So, the other day, Bean and I decided to take advantage of the first really nice day since October to go for a walk. She was on her way to a three-day field trip the next morning and needed some supplies to contribute to the community meals, so we grabbed the backpack and headed for the grocery store.
On our way there, we talked about a lot of things. We talked about school (natch; hers and mine), we talked about how excited she was to take this trip (which, I’m thrilled to say, was just about everything she hoped it would be), and we talked about some of her concerns about the privacy she feels she needs but doesn’t get on account of the open-door policy at Chez Chili and the fact that she shares a room with her often overbearing sister.

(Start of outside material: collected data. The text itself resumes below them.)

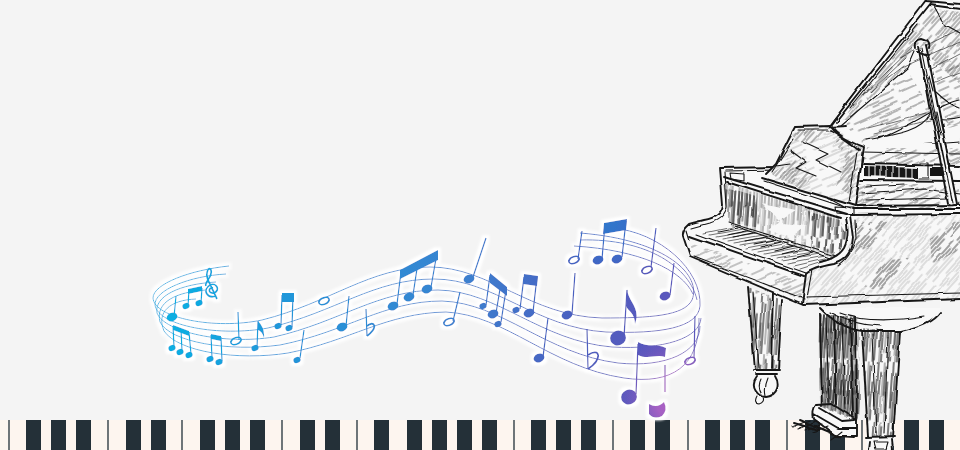
<!DOCTYPE html>
<html lang="en">
<head>
<meta charset="utf-8">
<title>Piano music banner</title>
<style>
:root{--paper:#f4f4f4;--ivory:#fdf5ef;--ebony:#243038;--ink:#161616;--lacquer:#f8f8f8}
html,body{margin:0;overflow:hidden;background:var(--paper)}
.banner{display:block;width:960px;height:450px}
.ivory{fill:var(--ivory)}
.ebony{fill:var(--ebony)}
.gap{stroke:var(--ebony);stroke-width:1.3}
.lines{fill:none;stroke:#fff;stroke-width:.9}
.stems{fill:none;stroke:#fff;stroke-width:1.3}
.open{fill:none;stroke:#fff;stroke-width:1.8}
.solid{fill:#fff}
.body{fill:var(--lacquer)}
.bold,.pen,.fine{fill:none;stroke:var(--ink);stroke-linecap:round;stroke-linejoin:round}
.bold{stroke-width:1.9}
.pen{stroke-width:1.1}
.fine{stroke-width:.6}
.ink{fill:var(--ink)}
</style>
</head>
<body>
<svg class="banner" viewBox="0 0 960 450" role="img" aria-label="Music notes flowing from a sketched grand piano above a row of piano keys">
<defs>
<linearGradient id="melody-blue" gradientUnits="userSpaceOnUse" x1="150" y1="300" x2="650" y2="380">
<stop offset="0" stop-color="#08b4e4"/><stop offset=".25" stop-color="#1f98da"/><stop offset=".6" stop-color="#3b82d0"/><stop offset=".84" stop-color="#4b5fc0"/><stop offset="1" stop-color="#5a58bd"/>
</linearGradient>
<radialGradient id="melody-violet" gradientUnits="userSpaceOnUse" cx="682" cy="398" r="66">
<stop offset="0" stop-color="#b45fc4"/><stop offset=".4" stop-color="#a562c4"/><stop offset="1" stop-color="#7a58bd" stop-opacity="0"/>
</radialGradient>
<radialGradient id="melody-top" gradientUnits="userSpaceOnUse" cx="606" cy="222" r="60">
<stop offset="0" stop-color="#2f78cc"/><stop offset=".5" stop-color="#3a6cc8"/><stop offset="1" stop-color="#3a6cc8" stop-opacity="0"/>
</radialGradient>
<filter id="white-halo" filterUnits="userSpaceOnUse" x="130" y="200" width="600" height="240">
<feMorphology in="SourceAlpha" operator="dilate" radius="2.5" result="grown"/>
<feGaussianBlur in="grown" stdDeviation=".8" result="soft"/>
<feFlood flood-color="#fff"/><feComposite in2="soft" operator="in" result="halo"/>
<feMerge><feMergeNode in="halo"/><feMergeNode in="SourceGraphic"/></feMerge>
</filter>
<filter id="hand-drawn" filterUnits="userSpaceOnUse" x="670" y="-10" width="300" height="470">
<feTurbulence type="fractalNoise" baseFrequency=".045" numOctaves="2" seed="4"/>
<feDisplacementMap in="SourceGraphic" scale="4" xChannelSelector="R" yChannelSelector="G"/>
</filter>
<pattern id="hatch-slant" width="17" height="46" patternUnits="userSpaceOnUse" patternTransform="rotate(42)">
<path class="fine" d="M2 1V30M5 8V44M8 0V22M8 31V45M11 5V38M14 14V46"/>
</pattern>
<pattern id="hatch-flat" width="19" height="52" patternUnits="userSpaceOnUse" patternTransform="rotate(66)">
<path class="fine" d="M2 2V30M5 12V50M9 0V24M13 18V48M16 4V26"/>
</pattern>
<pattern id="hatch-upright" width="15" height="60" patternUnits="userSpaceOnUse" patternTransform="rotate(4)">
<path class="pen" d="M1 0V44M4 10V60M9 4V34M12 20V58"/><path class="fine" d="M2 30V60M7 0V50M10 30V60"/>
</pattern>
<ellipse id="head" rx="5.6" ry="4.2" transform="rotate(-22)" class="solid"/>
<ellipse id="head-small" rx="3.7" ry="3" transform="rotate(-22)" class="solid"/>
<ellipse id="head-large" rx="8" ry="7.4" transform="rotate(-22)" class="solid"/>
<ellipse id="head-open" rx="5.4" ry="3.2" transform="rotate(-22)" class="open"/>
<g id="key-pair" class="ebony"><rect width="15" height="30"/><rect x="25" width="15" height="30"/></g>
<g id="key-trio"><use href="#key-pair"/><rect class="ebony" x="50" width="15" height="30"/></g>

<mask id="melody" maskUnits="userSpaceOnUse" x="130" y="200" width="600" height="240">
<g class="lines">
<path d="M229 266C190 270 153 284 153 298C154 318 215 330 262 320C330 303 370 267 430 267C490 267 530 316 602 318C650 318 684 316 692 300C702 276 668 240 580 233"/>
<path d="M226 274C190 276 154 290 155 305C158 326 220 337 268 328C336 312 374 279 434 279C494 279 536 328 606 332C660 334 698 328 700 306C702 270 660 232 612 228"/>
<path d="M216 282C180 284 154 296 157 313C164 332 224 345 274 337C340 322 378 290 438 290C498 291 540 341 612 347C664 350 700 338 701 318"/>
<path d="M206 290C176 292 155 302 160 322C170 342 228 352 280 345C346 332 384 301 442 301C502 303 546 354 618 363C666 368 700 352 700 326"/>
<path d="M196 299C170 300 156 312 164 331C178 352 238 361 288 353C350 341 386 313 446 312C506 315 550 367 624 378C672 385 700 366 699 318"/>
<path d="M574 246C640 250 682 270 693 294M580 240C648 238 690 268 697 300"/>
</g>
<g class="stems">
<path d="M174 317L176 296M188 306L189 290M201 303L202 288M174 347L173 326M182 351L181 329M191 354L189 332M212 358L211 335M222 361L221 337M239 340L238 312M257 348L258 321M281 325L282 295M292 327L293 295M300 358L304 330M346 326L349 296M366 309L367 336"/>
<path d="M397 304L401 272M413 295L418 262M431 287L437 253M473 277L486 238M453 321L460 292M486 305L490 275M496 313L501 283M501 322L506 290M520 309L524 277M533 312L537 277M572 314L575 273M543 357L548 318M587 329L588 369M578 259L582 231M602 259L605 224M622 257L626 221M651 267L656 228M670 295L674 263M624 337L627 290M636 394L638 344M665 365V392M694 358L695 316"/>
</g>
<g class="solid">
<path d="M188 289L202 286V291L188 294ZM173 325L189 331V336L173 330ZM211 334L221 336V341L211 339ZM282 293H294V302H282ZM400 270L438 250V260L400 279ZM490 273L507 287V296L490 283ZM524 274L538 276L537 286L523 284ZM604 223L627 219L626 230L603 234ZM638 342C648 348 656 343 666 348L665 357C656 354 648 360 638 355Z"/>
<path d="M258 321Q265 328 264 338Q262 331 258 330ZM627 289C628 302 641 307 635 324C635 313 628 311 626 306Z"/>
<path d="M649 404Q657 409 664 402Q668 410 662 416Q654 420 649 414Z"/>
</g>
<g><use href="#head" x="172" y="317"/><use href="#head-small" x="186" y="306"/><use href="#head-small" x="199" y="303"/><use href="#head-small" x="172" y="348"/><use href="#head-small" x="180" y="352"/><use href="#head-small" x="189" y="355"/><use href="#head-small" x="210" y="359"/><use href="#head-small" x="219" y="362"/><use href="#head-small" x="255" y="348"/><use href="#head-small" x="278" y="326"/><use href="#head-small" x="289" y="328"/><use href="#head-small" x="297" y="360"/><use href="#head" x="342" y="327"/><use href="#head" x="393" y="306"/><use href="#head" x="409" y="297"/><use href="#head" x="427" y="289"/><use href="#head" x="469" y="279"/><use href="#head-small" x="483" y="306"/><use href="#head" x="493" y="314"/><use href="#head-small" x="498" y="324"/><use href="#head-small" x="516" y="310"/><use href="#head" x="529" y="313"/><use href="#head" x="567" y="315"/><use href="#head" x="539" y="358"/><use href="#head" x="598" y="260"/><use href="#head" x="617" y="259"/><use href="#head" x="665" y="296"/><use href="#head-large" x="618" y="338"/><use href="#head-large" x="629" y="397"/></g>
<g><use href="#head-open" x="236" y="341"/><use href="#head-open" x="324" y="301"/><use href="#head-open" x="449" y="322"/><use href="#head-open" x="574" y="260"/><use href="#head-open" x="647" y="270"/><use href="#head-open" x="690" y="361"/></g>
<g class="open">
<path d="M367 326C374 320 379 327 367 336M588 355C600 347 603 359 588 369"/>
<path d="M213 288C208 287 208 294 214 293C221 290 216 282 210 285C202 290 207 299 216 296M206 286C204 281 213 278 211 270C209 266 205 272 208 280L217 299"/>
</g>
</mask>

<path id="lid" d="M828 128L926 0H960V150H862Z"/>
<path id="stand" d="M795 127L831 126L865 148L855 207L762 178L776 164Z"/>
<path id="case-side" d="M850 216H960V300L804 303L806 273L840 263L852 240Z"/>
<path id="fallboard" d="M724 183L838 218L848 236L836 258L730 225Z"/>
<path id="keybed" d="M690 240L804 278L801 302L690 256Z"/>
<path id="left-leg" d="M748 287L755 370H778L782 300Z"/>
<path id="lyre" d="M818 314L820 406L857 422L856 318Z"/>
<path id="right-leg" d="M862 328L868 438H893L900 332Z"/>
</defs>

<g id="keyboard-strip">
<rect class="ivory" y="420" width="960" height="30"/>
<path class="gap" d="M9 420V450M108 420V450M182 420V450M282 420V450M357 420V450M514 420V450M613 420V450M688 420V450M787 420V450M862 420V450"/>
<use href="#key-trio" x="26" y="420"/><use href="#key-pair" x="126" y="420"/><use href="#key-trio" x="200" y="420"/><use href="#key-pair" x="300" y="420"/><rect class="ebony" x="374" y="420" width="15" height="30"/><use href="#key-pair" x="407" y="420"/><use href="#key-pair" x="457" y="420"/><use href="#key-trio" x="531" y="420"/><use href="#key-pair" x="630" y="420"/><use href="#key-trio" x="705" y="420"/><use href="#key-pair" x="805" y="420"/><use href="#key-trio" x="879" y="420"/>
</g>

<g id="flowing-melody" filter="url(#white-halo)">
<g mask="url(#melody)">
<rect x="130" y="200" width="600" height="240" fill="url(#melody-blue)"/>
<rect x="530" y="200" width="180" height="120" fill="url(#melody-top)"/>
<rect x="600" y="320" width="130" height="110" fill="url(#melody-violet)"/>
</g>
</g>

<g id="grand-piano" filter="url(#hand-drawn)">
<g id="legs">
<g class="body">
<use href="#left-leg"/><use href="#lyre"/><use href="#right-leg"/>
<path d="M820 308H940Q934 322 902 332H862Q838 326 820 308ZM814 406L830 404L857 420V436L836 435L814 418Z"/>
<circle cx="766" cy="384" r="12"/><circle cx="760" cy="400" r="5"/><path d="M866 438H895L893 452H868Z"/>
</g>
<g fill="url(#hatch-upright)"><use href="#left-leg"/><use href="#lyre"/><use href="#lyre" x="3"/><use href="#right-leg"/></g>
<path class="bold" d="M748 287L755 370M782 300L778 370M753 370H780M756 374H777M757 376C749 386 758 396 767 396C778 395 780 384 775 376M773 292L771 368M820 314L822 406M856 318L857 420M834 316L836 404M851 320L853 416M862 330L868 437M900 332L893 438M866 438L895 437M870 442L869 450M892 440L893 450M820 308Q838 327 862 331H901Q932 324 940 312"/>
<path class="pen" d="M753 292L759 368M768 377Q764 386 766 395M761 378Q757 386 762 394M757 396Q753 403 760 404Q766 402 764 397M826 318L829 402M842 320L845 410M872 334L876 434M888 336L884 434M840 313Q870 325 925 316M830 312Q850 324 880 326M874 442H888L886 449H876Z"/>
<path class="bold" d="M816 405L832 404L857 420V436L836 436L814 419Q812 410 816 405M814 414L838 428L857 428M820 408L842 421L855 420M794 423L818 430M800 420L838 436L854 437"/>
<path class="pen" d="M792 427L810 420M797 429L816 421M804 430L822 424M812 432L828 426M832 439L842 431"/>
</g>

<g id="lid-and-prop">
<use href="#lid" class="body"/>
<path fill="url(#hatch-slant)" d="M842 120L928 8L960 12V84L914 44L906 68L850 120Z"/>
<path fill="url(#hatch-flat)" d="M846 124L908 70L932 112L890 132L862 144ZM930 50L960 66V126L946 128Z"/>
<path class="bold" d="M828 128L926 0M836 122L931 3M926 1L960 4M930 5L960 9M828 127L846 126"/>
<path class="pen" d="M840 126L908 68M833 121L880 60M850 108L918 24M908 68L915 52M934 6L944 24L960 33M866 140C900 134 922 130 930 114M878 139C910 128 934 106 960 100M864 145Q900 147 960 142M930 118Q946 122 960 118M936 92Q948 104 960 108"/>
<path class="fine" d="M862 96L914 46M870 92L906 58M886 80L904 66M868 128L926 113M874 134L930 120M900 58L958 30M902 68L960 42M926 72L960 54M930 84L960 72"/>
</g>

<g id="inside-case">
<path class="body" d="M863 144H960V216H852Z"/>
<path fill="url(#hatch-flat)" d="M864 148H960V164H862ZM858 184H960V208H856Z"/>
<path class="ink" d="M864 166L918 168V178L864 176ZM930 168H945V176H930Z"/>
<path d="M869 166V177M875 166V177M880 166V177M886 166V178M892 167V178M898 167V178M905 167V178M912 167V178" stroke="#f8f8f8"/>
<path class="bold" d="M862 164L960 166M861 180L960 181M856 206L960 205"/>
<path class="pen" d="M863 152L960 154M862 193L924 189L960 194M866 200L948 198M920 163H928V178H919M866 186L904 184"/>
<path d="M922 46L954 204" stroke="#f8f8f8" stroke-width="7"/>
<path class="bold" d="M919 46L948 203M926 45L957 204M916 48Q914 39 922 38Q931 40 929 48M918 52L929 56"/>
<path class="pen" d="M922 48L952 200M924 70L953 203M929 76L933 91M936 112L941 135"/>
</g>

<g id="case">
<path class="body" d="M720 168L775 167L850 208H960V300L804 305L690 257L683 235L688 224L716 218L722 205Z"/>
<use href="#fallboard" fill="url(#hatch-upright)" opacity=".55"/>
<path fill="url(#hatch-upright)" d="M726 188L756 197L760 228L728 222ZM808 212L840 220L848 236L838 254L812 247Z"/>
<path class="body" d="M762 203L796 210L776 222L806 226L790 238L818 246L768 230L780 222Z"/>
<use href="#case-side" fill="url(#hatch-slant)" opacity=".4"/>
<path fill="url(#hatch-slant)" d="M858 222L888 222L870 246L854 254ZM862 286L892 258L914 258L882 290ZM930 240L954 222H960V250L932 264Z"/>
<path fill="url(#hatch-flat)" d="M690 243L804 282L802 300L694 257Z" opacity=".8"/>
<path class="bold" d="M720 168L776 167M720 168L723 204Q722 217 704 220L689 224Q682 230 683 236L690 257L803 305L960 299M724 177L846 214M727 182L840 218M852 209H960M850 215L960 214M850 215L853 238Q852 258 834 264Q812 268 806 274L802 304M846 218Q850 236 844 248Q838 258 820 262M690 236L804 276"/>
<path class="pen" d="M726 171L778 170L846 208M725 172L727 206Q725 218 710 223L692 228M687 230L690 240M697 234L806 273M735 226L830 258M728 222L836 256M694 257L804 299M806 297L960 293M730 173L744 174V181L731 179ZM835 207L853 208V215L836 213ZM812 270L807 298M855 220L856 238Q852 256 838 266"/>
<path class="fine" d="M704 233L738 226M710 235L744 229M716 237L751 231M722 239L757 233M728 241L764 235M734 243L770 237M740 245L777 239M746 248L783 241M752 250L789 243M758 252L795 245M764 254L801 247M770 256L808 250M776 258L814 252M782 260L820 254M788 263L825 256M794 266L829 258M800 269L832 259"/>
<path class="pen" d="M718 232L738 228M727 235L747 231M733 237L754 233M746 241L766 237M754 244L774 240M761 247L781 242M774 251L794 246M782 254L802 249M794 258L813 253"/>
</g>

<g id="music-stand">
<use href="#stand" class="body"/>
<use href="#stand" fill="url(#hatch-flat)" opacity=".45"/>
<path fill="url(#hatch-slant)" d="M796 130L826 130L812 144L792 140ZM832 132L862 148L852 196L836 186L846 160ZM770 174L796 158L814 176L800 188Z"/>
<path class="body" d="M800 146L826 156L814 160L834 170L806 164L816 158Z"/>
<path class="bold" d="M795 127L831 126Q840 138 864 147L855 206L762 178M795 127L790 136L776 164L766 174M831 130L846 140L860 150"/>
<path class="pen" d="M798 130L828 130M793 139L772 172M857 152L849 202M764 181L850 209M862 152L857 198M802 142L828 154L816 160L840 172M790 150L806 162L796 168L816 176M776 166L790 164"/>
</g>
</g>
</svg>
</body>
</html>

That was all on the way to the store.
After our shopping was done, we made back for home. Before we even got out of the parking lot, Bean told me that she thought I was a great mom, and that she had no idea what she would do without the relationship that we share.
Allow me to pause for a moment to say that the was, for all intents and purposes, out of the blue. We weren’t being particularly mushy or sentimental; nothing had happened on the way to or in the store that would have prompted that from my younger child.
Once I caught my breath again, I thanked her for the reassurance. Bean knows that I come from a very broken family and that being a good mom and making sure that none of the hell that has plagued my family for generations is passed through me into the future is my primary focus in life. Truly; there is literally nothing more important to me than doing this mommy thing right. Curious, though, I asked her what prompted that spontaneous bit of love, and she replied that, of all of her friends, she is only one of two or three girls who have strong, stable, and healthy relationships with their moms, “and even they don’t have a relationship like ours,” she said.
I told you that story to tell you this one. My younger daughter is queer. This is not a thing in our family; she is what she is and we love her just the same. That sort of matter-of-fact acceptance (not ‘tolerance,’ mind you, but total and unquestioning acceptance) is something that her friends apparently do not enjoy.
One of her friends in particular is having a hard time with her parents. This friend is questioning her gender identity, and her parents aren’t engaging with her process at all. Bean has told me that this friend has said her parents have insisted that she abandon this “nonsense” immediately, that there is no such thing as “questioning” one’s gender, and has forbidden all talk on the subject in any context, both within and without their hearing. Bean had put me on notice last summer that this girl may need to seek safe haven now and again in our home, and she mentioned on our walk the other day that we may need to up our proverbial alert level to orange.
I struggle mightily with the idea that a parent can deny their own child the support that they need for something that is so primary to that child’s very identity. I mean, I get that gender and sexuality issues are often difficult for people to comprehend, but is it not the loving and right thing to do to figure out how to work through your own issues as a parent so that you can be there to give your child the foundation and support they need as they figure out who they really are? I mean, isn’t that your job as a parent?
I fear that this kid is going to end up completely rejected by her family of origin – I’ve met and had exchanges with her parents, and I wouldn’t put that kind of behavior past either one of them – and while I can – and will – provide a safe and welcoming place for her to land when and if that happens, I know that, no matter how much love and acceptance I can layer over her, I can never undo the damage that her parents’ rejection of her very personhood will cause.